Sun has hired Charles Oliver Nutter and Thomas Enebo, the two core JRuby developers with the charge of bringing JRuby to fruition.

I’ve held for a while now that the crucial step for Ruby to cross the chasm and become an “early majority” language was hosting / 100% transparent interop with one or both of the CLR and the JVM.

A word of caution: Jim Hugunin was hired by Microsoft two years ago and only now is IronPython a 1.0 release. Probably Nutter and Enebo will face some of the same issues within Sun that Hugunin has faced within Microsoft: in addition to working on the parser and code generation and so forth, there’ll be (undoubtedly engrossing) involvement at the platform level, interaction with the tool team(s), etc. My guess is that the tool-support complexities will be a little less complex (Visual Studio being so central to any Microsoft development system) and the platform complexities a little harder (evolving the Java platform being more democratic / bureaucratic).

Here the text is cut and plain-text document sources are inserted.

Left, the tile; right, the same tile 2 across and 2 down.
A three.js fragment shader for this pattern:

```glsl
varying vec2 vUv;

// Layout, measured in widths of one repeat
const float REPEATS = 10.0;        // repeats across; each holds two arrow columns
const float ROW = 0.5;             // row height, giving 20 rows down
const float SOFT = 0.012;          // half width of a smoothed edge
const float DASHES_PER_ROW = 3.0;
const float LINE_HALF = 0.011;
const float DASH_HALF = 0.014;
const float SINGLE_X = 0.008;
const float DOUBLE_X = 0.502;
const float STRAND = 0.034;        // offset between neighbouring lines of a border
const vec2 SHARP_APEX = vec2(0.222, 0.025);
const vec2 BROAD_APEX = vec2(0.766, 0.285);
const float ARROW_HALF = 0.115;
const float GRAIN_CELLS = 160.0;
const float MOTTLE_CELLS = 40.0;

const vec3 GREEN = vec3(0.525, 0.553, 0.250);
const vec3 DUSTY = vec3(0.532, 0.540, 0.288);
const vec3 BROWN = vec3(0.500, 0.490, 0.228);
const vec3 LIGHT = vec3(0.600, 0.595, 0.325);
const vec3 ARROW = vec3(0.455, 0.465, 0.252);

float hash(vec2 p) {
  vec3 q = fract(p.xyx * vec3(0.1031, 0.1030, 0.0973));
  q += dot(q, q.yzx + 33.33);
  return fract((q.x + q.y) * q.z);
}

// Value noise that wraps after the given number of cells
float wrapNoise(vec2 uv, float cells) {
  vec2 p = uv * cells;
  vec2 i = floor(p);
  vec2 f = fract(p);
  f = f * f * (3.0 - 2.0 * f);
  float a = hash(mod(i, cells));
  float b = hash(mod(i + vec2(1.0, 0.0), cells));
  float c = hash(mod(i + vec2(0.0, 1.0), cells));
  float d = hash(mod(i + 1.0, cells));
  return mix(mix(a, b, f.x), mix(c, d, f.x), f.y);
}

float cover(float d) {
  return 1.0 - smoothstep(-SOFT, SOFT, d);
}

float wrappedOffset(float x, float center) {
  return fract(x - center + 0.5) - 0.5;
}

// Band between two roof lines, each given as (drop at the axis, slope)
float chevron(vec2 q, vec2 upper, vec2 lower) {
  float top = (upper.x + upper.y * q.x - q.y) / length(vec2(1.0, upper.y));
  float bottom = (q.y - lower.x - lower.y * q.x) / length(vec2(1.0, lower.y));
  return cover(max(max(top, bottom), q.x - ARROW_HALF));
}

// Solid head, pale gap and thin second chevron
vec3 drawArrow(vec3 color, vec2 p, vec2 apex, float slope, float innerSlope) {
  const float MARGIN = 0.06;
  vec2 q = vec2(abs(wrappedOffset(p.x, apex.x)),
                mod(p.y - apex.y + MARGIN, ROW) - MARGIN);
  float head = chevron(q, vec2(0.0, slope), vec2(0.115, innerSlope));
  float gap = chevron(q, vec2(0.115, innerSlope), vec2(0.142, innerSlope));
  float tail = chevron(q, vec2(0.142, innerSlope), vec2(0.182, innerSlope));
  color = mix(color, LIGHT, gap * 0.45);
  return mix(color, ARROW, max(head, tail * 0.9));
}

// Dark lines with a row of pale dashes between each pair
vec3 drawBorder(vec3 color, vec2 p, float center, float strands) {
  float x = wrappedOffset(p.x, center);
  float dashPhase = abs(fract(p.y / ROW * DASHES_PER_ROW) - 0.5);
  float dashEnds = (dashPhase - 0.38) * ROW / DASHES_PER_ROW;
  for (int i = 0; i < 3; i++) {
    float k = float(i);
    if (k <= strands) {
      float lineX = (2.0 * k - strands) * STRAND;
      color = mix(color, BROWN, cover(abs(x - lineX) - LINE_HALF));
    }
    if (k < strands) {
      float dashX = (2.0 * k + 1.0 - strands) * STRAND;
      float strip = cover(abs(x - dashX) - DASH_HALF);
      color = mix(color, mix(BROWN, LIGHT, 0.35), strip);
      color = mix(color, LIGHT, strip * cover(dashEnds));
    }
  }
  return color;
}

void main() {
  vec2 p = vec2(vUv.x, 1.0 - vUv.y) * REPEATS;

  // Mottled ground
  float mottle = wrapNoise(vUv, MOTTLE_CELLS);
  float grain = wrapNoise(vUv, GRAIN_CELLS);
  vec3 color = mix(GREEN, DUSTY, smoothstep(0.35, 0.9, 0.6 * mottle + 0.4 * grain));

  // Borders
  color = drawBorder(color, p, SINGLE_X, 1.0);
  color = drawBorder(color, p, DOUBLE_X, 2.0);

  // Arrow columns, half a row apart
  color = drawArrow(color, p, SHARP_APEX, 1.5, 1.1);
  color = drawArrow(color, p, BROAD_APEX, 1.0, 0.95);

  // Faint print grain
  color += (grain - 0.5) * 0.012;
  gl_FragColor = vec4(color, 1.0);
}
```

A second word of caution: the single-core era stopped short of eliminating the problems with “everything is an object.” Today, we know about how fast a single processor will run. There will be incremental improvements, but the speed of a single thread of processing in 2016 is probably not going to be even twice as fast as a single thread of processing today. And this topping out of the Moore’s Law “free lunch” conflicts with the premise that all types should be abstracted into objects. The million-fold penalty of accessing main memory versus accessing a register or an in-cache value is enough to introduce human-noticeable lag when applied to arrays of just several thousand values. Of course that does not disqualify languages with heap-based numerical values from the large majority of programming tasks. But neither is it true that we can simply put aside the question because calculations are “fast enough.”

There’s still definitely a performance question relating to not just the performance of numerical values but the implementation of some advanced operations (continuations) within the managed platform’s virtual machines. Meanwhile, of course, the physical machines are moving towards the multicore and manycore eras, which will rewrite all the rules on performance.

Oh! Oh! And Ruby still needs the freaking Smalltalk browser and persistent workspace!